══ AVAILABLE RECORDS ══

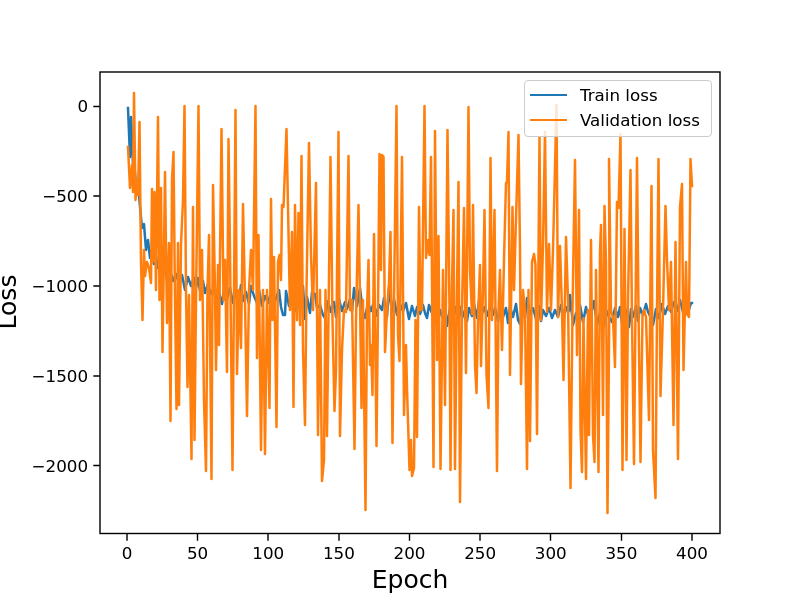
<!DOCTYPE html>
<html lang="en">
<head>
<meta charset="utf-8">
<title>Loss by epoch</title>
<style>
:root { --paper: #fff; --ink: #000; --train: #1f77b4; --validation: #ff7f0e; --legend-edge: #ccc; }
* { box-sizing: border-box; margin: 0; padding: 0; }
html, body { width: 801px; height: 600px; overflow: hidden; background: var(--paper); }
.chart { position: relative; width: 801px; height: 600px; overflow: hidden; color: var(--ink); font: 16.7px/20px "DejaVu Sans", sans-serif; }
.plot { position: absolute; inset: 0; display: block; }
.plot path { fill: none; stroke-linejoin: round; stroke-linecap: square; }
.series { stroke-width: 2.5; }
.train { stroke: var(--train); }
.validation { stroke: var(--validation); }
.frame, .ticks { stroke: var(--ink); stroke-width: 1.4; fill: none; }
.y-labels, .x-labels { position: absolute; display: grid; list-style: none; }
.y-labels { left: 0; top: 61px; width: 88px; height: 449.5px; grid-template-rows: repeat(5, 1fr); align-items: center; text-align: right; }
.x-labels { left: 91.7px; top: 543px; width: 635.6px; grid-template-columns: repeat(9, 1fr); text-align: center; }
.axis-title { position: absolute; font-size: 25px; line-height: 30px; text-align: center; white-space: nowrap; }
.x-title { left: 100px; top: 565px; width: 620px; }
.y-title { left: -42px; top: 287px; width: 100px; transform: rotate(-90deg); }
.legend { position: absolute; left: 524px; top: 80px; width: 188px; height: 57px; padding: 4px 0 0 5px; display: flex; flex-direction: column; gap: 5px; list-style: none; background: rgba(255, 255, 255, .8); border: 1.5px solid var(--legend-edge); border-radius: 4px; }
.legend li { display: flex; align-items: center; gap: 12px; white-space: nowrap; }
.swatch { width: 37px; height: 2.5px; margin-right: 1px; flex: none; }
.swatch.train { background: var(--train); }
.swatch.validation { background: var(--validation); }
</style>
</head>
<body>
<main class="chart">
  <svg class="plot" width="801" height="600" viewBox="0 0 801 600" role="img" aria-label="Train loss and validation loss over 400 epochs">
    <path class="series train" d="M128 108L130 157 131 117 133 165 135 172 136 186 138 182 140 207 142 228 144 224 146 250 148 240 150 258 152 250 154 264 156 256 158 268 160 262 163 274 165 266 167 280 170 270 173 281 176 274 179 284 182 275 185 290 188 277 191 286 194 278 196 288 198 278 200 291 203 281 205 293 208 284 211 294 214 289 216 303 219 292 222 304 224 290 227 299 230 288 233 303 236 291 239 299 241 285 243 301 246 292 249 304 251 286 254 296 257 303 259 290 262 306 265 296 268 303 271 292 274 305 276 298 279 290 281 307 283 315 285 315 286 291 289 306 292 296 295 311 298 299 300 310 303 286 305 319 307 297 310 313 312 292 315 294 317 308 320 305 323 315 325 318 328 301 331 312 334 302 336 317 339 299 342 311 345 302 347 309 350 299 352 312 354 288 357 306 360 288 363 313 365 318 368 303 371 311 374 302 376 316 379 305 382 310 384 298 387 317 389 288 392 312 394 299 397 315 400 304 403 311 406 303 409 319 412 306 415 316 417 307 420 314 423 305 425 313 427 318 429 305 432 313 434 297 437 321 440 310 442 317 445 306 447 326 450 308 453 317 456 307 458 324 461 307 464 316 467 321 469 308 472 316 474 304 477 318 479 301 481 317 484 307 487 316 490 306 493 315 495 308 498 321 500 306 503 317 506 308 508 323 510 307 513 317 516 304 518 320 520 324 523 306 525 318 527 298 530 314 533 308 536 319 539 306 541 321 543 310 546 316 549 308 552 318 555 310 558 317 561 305 564 315 567 307 569 311 570 295 573 325 576 313 578 318 580 305 583 322 586 307 589 318 592 310 594 301 597 325 600 313 602 306 604 326 606 310 609 317 612 322 615 308 618 317 620 307 622 323 625 308 627 316 629 327 631 309 633 317 636 306 638 321 640 308 643 315 646 304 648 312 651 318 653 325 656 309 659 318 662 304 665 314 668 306 671 312 674 302 677 311 680 300 683 312 686 304 688 313 691 303 692 303"/>
    <path class="series validation" d="M128 147L130 188 132 165 133 192 134 93 135.5 200 137 180 138 195 139.5 122 141 262 142.5 320 144 250 145 276 147 262 149 268 151 283 152 189 153 262 154.5 192 156 290 158 117 159.5 300 161 188 162.5 352 164 250 165 172 167 323 169 243 170.5 421 172 180 173.5 152 175 300 176.5 409 178 243 179 405 181 244 183 200 184.5 106 186 290 187.5 387 189 295 191.5 459 193 207 194.5 440 196 300 198.5 106 200 300 202 250 204 400 206 471 207.5 290 209 235 211.5 479 213 185 215 290 216 370 218 265 219 345 221.5 129 223.5 300 225 260 227 372 228.5 139 230 250 232.5 470 235.5 110 237 374 239 290 241 348 243 204 245 300 247 416 249 290 251 250 253 290 255.5 106 257 358 258.5 235 261 450 263 290 265 454 267 290 269.5 408 271 199 272.5 320 274 257 276.5 427 278 262 279.5 255 281 280 282 205 283.5 207 286.5 129 288 207 290 310 292 232 293.5 407 295 205 297 320 298.5 213 300 325 301.5 156 303 350 305 425 306.5 290 309 143 311 255 313 310 316 183 318 435 320 290 322 481 324 460 325.5 290 327 436 330.5 157 332.5 320 334.5 411 336 370 338.5 132 340 436 342 350 344 310 346 312 348.5 156 350 310 352 300 354.5 449 356 320 358.5 205 360 300 361.5 408 363 300 365.5 510 367 310 368.5 260 370 365 371 345 372.5 395 374 234 376.5 446 378 310 379.5 154 381 270 382 155 383.5 157 385 352 387 310 389 283 390.5 232 392.5 443 394 300 396.5 106 398 335 399.5 361 402 157 404 415 406 345 407 388 409.5 470 411 440 412 476 414 468 415.5 320 417 437 419 207 420.5 310 422 310 424.5 106 426 258 428 240 429.5 255 431 157 433.5 467 435 131 437 360 438.5 236 440.5 469 442 350 443 270 445 405 447.5 130 449.5 310 450.5 470 452 285 453.5 210 455 469 457 290 458.5 182 460 502 462 310 464 208 466 373 468.5 107 470 270 472 314 473 205 475 365 476.5 393 478 320 480 265 481 366 483 290 484.5 210 486.5 375 488.5 408 490.5 158 492 320 494.5 210 497 471 498.5 310 500 270 502 350 504 260 506 183 507 182 508.5 132 510 375 512.5 207 514 290 516 219 518.5 135 520 250 521 384 523 290 525 310 527 469 528.5 290 530 441 532 262 534 254 535.5 265 537 434 539.5 137 541 320 543 245 545 132 547 312 549 244 551 310 553 250 556.5 105 558 317 560 246 562 310 563.5 380 566 237 568 300 570.5 488 572.5 310 575 160 577 355 579 210 580.5 430 582 472 583.5 318 586 479 588 310 589 435 591 240 593 435 594.5 462 596 270 598.5 472 600 252 601 225 603 415 604.5 206 606 262 607.5 513 609.5 290 609 159 611 310 613 318 615 367 617 202 618.5 208 620.5 134 622.5 470 624.5 229 626.5 460 628 300 630.5 170 632 320 634 464 637 158 638.5 310 640.5 462 642.5 315 644 310 646 317 649 420 651.5 186 653 450 655.5 498 657 310 658.5 159 660.5 396 663 310 665.5 206 667 260 669 310 671 262 673.5 425 675.5 242 678 459 680 207 682 184 683.5 370 686 262 687 314 689 317 690.5 159 692 186"/>
    <rect class="frame" x="100" y="72" width="620" height="461.5"/>
    <path class="ticks" d="M127 534v6M197.5 534v6M268 534v6M339 534v6M409.5 534v6M480 534v6M550.5 534v6M621.5 534v6M692 534v6M99 106.5h-5M99 196h-5M99 286h-5M99 376h-5M99 465.5h-5"/>
  </svg>
  <ul class="y-labels"><li>0</li><li>−500</li><li>−1000</li><li>−1500</li><li>−2000</li></ul>
  <ul class="x-labels"><li>0</li><li>50</li><li>100</li><li>150</li><li>200</li><li>250</li><li>300</li><li>350</li><li>400</li></ul>
  <p class="axis-title x-title">Epoch</p>
  <p class="axis-title y-title">Loss</p>
  <ul class="legend">
    <li><span class="swatch train"></span>Train loss</li>
    <li><span class="swatch validation"></span>Validation loss</li>
  </ul>
</main>
</body>
</html>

═══

ASSIGNMENT
An exact copy of the lines above between the line holding "absolute; left: 524px;" and the line holding "loss and validation", inclusive, is the whole answer.

OUTPUT
.legend { position: absolute; left: 524px; top: 80px; width: 188px; height: 57px; padding: 4px 0 0 5px; display: flex; flex-direction: column; gap: 5px; list-style: none; background: rgba(255, 255, 255, .8); border: 1.5px solid var(--legend-edge); border-radius: 4px; }
.legend li { display: flex; align-items: center; gap: 12px; white-space: nowrap; }
.swatch { width: 37px; height: 2.5px; margin-right: 1px; flex: none; }
.swatch.train { background: var(--train); }
.swatch.validation { background: var(--validation); }
</style>
</head>
<body>
<main class="chart">
  <svg class="plot" width="801" height="600" viewBox="0 0 801 600" role="img" aria-label="Train loss and validation loss over 400 epochs">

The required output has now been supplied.